■ THE TASK
Please give back each entry below unaltered, leaving the pictures out.
╔══
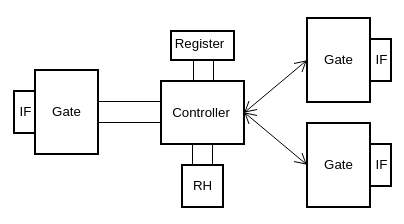
<!DOCTYPE html>
<html lang="en">
<head>
<meta charset="utf-8">
<title>Controller and gates diagram</title>
<style>
:root { --ink: #000; --paper: #fff; }
* { box-sizing: border-box; }
html, body { margin: 0; overflow: hidden; background: var(--paper); }
.diagram {
  position: relative; width: 404px; height: 224px; overflow: hidden;
  background: var(--paper); color: var(--ink);
  font: 13.3px/16px "Liberation Sans", sans-serif;
}
.links { position: absolute; inset: 0; fill: none; stroke: var(--ink); stroke-width: 1; }
.node {
  position: absolute; display: flex; align-items: center; justify-content: center;
  border: 2px solid var(--ink); background: var(--paper); white-space: nowrap;
}
.gate { width: 65px; height: 86px; }
.interface { width: 23px; height: 44px; }
.gate-left { left: 34px; top: 69px; }
.gate-top { left: 306px; top: 17px; }
.gate-bottom { left: 306px; top: 122px; }
.if-left { left: 13px; top: 90px; padding-left: 2px; }
.if-top { left: 369px; top: 38px; padding-left: 2px; }
.if-bottom { left: 369px; top: 143px; padding-left: 2px; }
.register { left: 170px; top: 30px; width: 65px; height: 31px; padding: 0 6px 3px 0; }
.controller { left: 160px; top: 80px; width: 85px; height: 65px; padding-right: 3px; }
.rh { left: 181px; top: 164px; width: 43px; height: 44px; }
</style>
</head>
<body>
<main class="diagram">
  <svg class="links" width="404" height="224" viewBox="0 0 404 224" aria-hidden="true">
    <path class="gate-bus" d="M98 101.5H161M98 122.5H161"/>
    <path class="register-bus" d="M193.5 60V81M213.5 60V81"/>
    <path class="rh-bus" d="M192.5 144V165M212.5 144V165"/>
    <path class="arrow-top" d="M245 112L306 61M249 101L245 112L257 109.500M302 72L306 61L294 63.500"/>
    <path class="arrow-bottom" d="M245 113L306 164M257 115.500L245 113L249 124M294 161.500L306 164L302 153"/>
  </svg>
  <div class="node interface if-left">IF</div>
  <div class="node gate gate-left">Gate</div>
  <div class="node register">Register</div>
  <div class="node controller">Controller</div>
  <div class="node rh">RH</div>
  <div class="node interface if-top">IF</div>
  <div class="node gate gate-top">Gate</div>
  <div class="node interface if-bottom">IF</div>
  <div class="node gate gate-bottom">Gate</div>
</main>
</body>
</html>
╚══
■ SOLUTION FOR THIS EXERCISE
<!DOCTYPE html>
<html lang="en">
<head>
<meta charset="utf-8">
<title>Controller and gates diagram</title>
<style>
:root { --ink: #000; --paper: #fff; }
* { box-sizing: border-box; }
html, body { margin: 0; overflow: hidden; background: var(--paper); }
.diagram {
  position: relative; width: 404px; height: 224px; overflow: hidden;
  background: var(--paper); color: var(--ink);
  font: 13.3px/16px "Liberation Sans", sans-serif;
}
.links { position: absolute; inset: 0; fill: none; stroke: var(--ink); stroke-width: 1; }
.node {
  position: absolute; display: flex; align-items: center; justify-content: center;
  border: 2px solid var(--ink); background: var(--paper); white-space: nowrap;
}
.gate { width: 65px; height: 86px; }
.interface { width: 23px; height: 44px; }
.gate-left { left: 34px; top: 69px; }
.gate-top { left: 306px; top: 17px; }
.gate-bottom { left: 306px; top: 122px; }
.if-left { left: 13px; top: 90px; padding-left: 2px; }
.if-top { left: 369px; top: 38px; padding-left: 2px; }
.if-bottom { left: 369px; top: 143px; padding-left: 2px; }
.register { left: 170px; top: 30px; width: 65px; height: 31px; padding: 0 6px 3px 0; }
.controller { left: 160px; top: 80px; width: 85px; height: 65px; padding-right: 3px; }
.rh { left: 181px; top: 164px; width: 43px; height: 44px; }
</style>
</head>
<body>
<main class="diagram">
  <svg class="links" width="404" height="224" viewBox="0 0 404 224" aria-hidden="true">
    <path class="gate-bus" d="M98 101.5H161M98 122.5H161"/>
    <path class="register-bus" d="M193.5 60V81M213.5 60V81"/>
    <path class="rh-bus" d="M192.5 144V165M212.5 144V165"/>
    <path class="arrow-top" d="M245 112L306 61M249 101L245 112L257 109.500M302 72L306 61L294 63.500"/>
    <path class="arrow-bottom" d="M245 113L306 164M257 115.500L245 113L249 124M294 161.500L306 164L302 153"/>
  </svg>
  <div class="node interface if-left">IF</div>
  <div class="node gate gate-left">Gate</div>
  <div class="node register">Register</div>
  <div class="node controller">Controller</div>
  <div class="node rh">RH</div>
  <div class="node interface if-top">IF</div>
  <div class="node gate gate-top">Gate</div>
  <div class="node interface if-bottom">IF</div>
  <div class="node gate gate-bottom">Gate</div>
</main>
</body>
</html>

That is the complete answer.